The new safety measures cover every aspect of a match. The field will be divided into different zones, with the tunnel and pitch set to be part of the 'red zone' and open only to those who have had a test within the past five days and operating at a maximum capacity of 110 people. The 'green and amber zones' will then be accessible to the stadiums remaining quota of 222 people, including broadcaster, 25 written journalists and 15 radio broadcasters.

All players and club staff are required to have two tests a week for Covid-19. So far, after more than 8000 tests across eight rounds, there have been 16 positive tests, including two from the latest batch of tests. On arrival at the stadium, every player and essential member of staff will have to present a 'clinical passport' - essentially a barcode which will be scanned to prove they have tested negative for Covid-19 in the previous five days/

In stadiums that only have one tunnel, the away team must emerge onto the pitch first, then followed by the home team. Whilst lining up in the tunnel, the players must remain in a staggered formation and once on the pitch, handshakes between both sets of players will no longer happen, a measure brought in before the league was brought to a halt in March.

For the remainder of the season, teams will be allowed to make five substitutions instead of the usual three, though these changes must be made within three stoppages. Teams will also be able to name nine possible changes instead of the usual seven. The change was approved by the International Football Association Board (IFAB) ahead of the Bundelsiga's restart, to help protect player welfare with fixtures set to come thick and fast as the sport continues its schedule in a restricted time frame and in different weather conditions.

With games being played behind-closed-doors, a number of innovations including tunnel cameras and audio from the coin toss will be in place. Some viewers may also have the option to listen to games with or without artificial crowd noise, but players will not hear the audio effects. It has been revealed that the seats nearest the pitch will also have covers designed by each club 'to improve the environment both visually and acoustically'. The Premier League has also said that live video feeds featuring 16 supporters from each club will be made available to broadcasters and to clubs for use on big screens during matches.

Ball assistants are absent meaning that in some circumstances, players will have to retrieve the ball themselves. It will be down to the referees discretion whether or not the ball can be retrieved without there being a lengthy delay. If not, players will be allowed to use the spare balls that will have been placed around the edge of the pitch.

Social distancing is almost impossible in a game of football, nonetheless, whilst off the pitch and on the bench, players and managers will be expected to adhere to distancing measures set out by the government. Benches will be expanded by using extra seats next to it or distributing where players and staff sit, with zones having been marked out to assist them.

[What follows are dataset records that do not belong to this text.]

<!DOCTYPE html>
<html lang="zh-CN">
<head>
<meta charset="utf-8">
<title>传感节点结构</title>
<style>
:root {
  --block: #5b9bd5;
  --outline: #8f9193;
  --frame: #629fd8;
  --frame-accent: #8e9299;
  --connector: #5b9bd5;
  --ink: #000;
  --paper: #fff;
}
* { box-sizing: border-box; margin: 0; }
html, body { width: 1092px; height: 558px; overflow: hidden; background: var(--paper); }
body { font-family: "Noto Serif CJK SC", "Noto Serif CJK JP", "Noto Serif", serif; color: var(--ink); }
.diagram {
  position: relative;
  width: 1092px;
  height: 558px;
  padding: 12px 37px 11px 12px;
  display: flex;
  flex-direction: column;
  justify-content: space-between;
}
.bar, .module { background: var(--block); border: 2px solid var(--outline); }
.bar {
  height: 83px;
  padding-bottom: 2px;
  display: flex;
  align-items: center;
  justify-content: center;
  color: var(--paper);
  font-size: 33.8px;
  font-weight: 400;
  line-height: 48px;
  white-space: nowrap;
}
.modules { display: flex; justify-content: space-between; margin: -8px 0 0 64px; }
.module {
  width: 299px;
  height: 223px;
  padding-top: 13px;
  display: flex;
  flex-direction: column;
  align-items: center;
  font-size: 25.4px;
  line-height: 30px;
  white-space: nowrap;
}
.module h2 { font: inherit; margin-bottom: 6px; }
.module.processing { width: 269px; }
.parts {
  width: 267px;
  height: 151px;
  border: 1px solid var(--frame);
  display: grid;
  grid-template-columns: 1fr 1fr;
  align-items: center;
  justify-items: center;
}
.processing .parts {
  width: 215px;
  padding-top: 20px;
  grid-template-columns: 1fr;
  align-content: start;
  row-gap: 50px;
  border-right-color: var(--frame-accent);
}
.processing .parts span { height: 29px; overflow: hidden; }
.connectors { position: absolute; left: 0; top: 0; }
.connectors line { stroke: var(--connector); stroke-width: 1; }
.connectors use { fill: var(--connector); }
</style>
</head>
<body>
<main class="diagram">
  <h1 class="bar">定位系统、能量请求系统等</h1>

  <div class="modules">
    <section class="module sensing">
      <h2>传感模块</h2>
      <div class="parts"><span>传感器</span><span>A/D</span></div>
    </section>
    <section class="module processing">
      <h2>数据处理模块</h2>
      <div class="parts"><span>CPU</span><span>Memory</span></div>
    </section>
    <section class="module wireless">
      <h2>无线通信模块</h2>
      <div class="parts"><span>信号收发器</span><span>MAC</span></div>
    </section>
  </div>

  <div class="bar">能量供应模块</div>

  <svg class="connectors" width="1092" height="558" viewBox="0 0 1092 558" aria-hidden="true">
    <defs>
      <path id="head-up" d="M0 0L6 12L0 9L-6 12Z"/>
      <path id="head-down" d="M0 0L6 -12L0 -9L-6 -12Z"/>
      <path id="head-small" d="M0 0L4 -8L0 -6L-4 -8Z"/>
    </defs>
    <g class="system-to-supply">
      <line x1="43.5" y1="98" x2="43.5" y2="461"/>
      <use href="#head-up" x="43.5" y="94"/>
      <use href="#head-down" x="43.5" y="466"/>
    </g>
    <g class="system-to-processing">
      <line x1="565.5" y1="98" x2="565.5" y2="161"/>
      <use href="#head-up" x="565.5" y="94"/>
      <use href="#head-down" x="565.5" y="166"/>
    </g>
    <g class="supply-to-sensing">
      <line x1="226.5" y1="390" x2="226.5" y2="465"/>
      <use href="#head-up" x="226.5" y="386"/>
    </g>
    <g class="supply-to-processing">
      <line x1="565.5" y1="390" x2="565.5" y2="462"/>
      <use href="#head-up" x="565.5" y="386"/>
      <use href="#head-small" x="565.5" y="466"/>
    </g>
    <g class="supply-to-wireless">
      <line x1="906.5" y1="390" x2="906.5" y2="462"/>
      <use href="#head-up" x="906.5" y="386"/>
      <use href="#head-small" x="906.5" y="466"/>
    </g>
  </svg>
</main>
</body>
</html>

Players and managers will be expected to adjust their behaviours that have almost become second nature to them throughout the course of a football match. These include: no handshakes before or after a game, spitting and clearing of the nose is now forbidden, players and staff must sanitise their hands before and after the game, players must use their own water bottles, mass gatherings with players and the referee should be avoided alongside interactions with the opposition after the match. Players have been advised to maintain distance from one another during goal celebrations and 'where feasible, broadcaster will identify a celebration camera which players can head to after scoring'.

Drinks breaks will also take place midway through each half as signalled by the referee. The break will last no longer than one minute, and the time taken for the break to happen will be added to the end of the half.

With fans no longer allowed in the stadium for the foreseeable future, every fixture will be shown live. Sky and BT will be showing most of the matches, however, for the first time, the BBC will be able to show live coverage of the Premier League. Amazon Prime is another broadcaster that has been allocated several fixtures which they have made free-to air.

Author: Jake Wilkin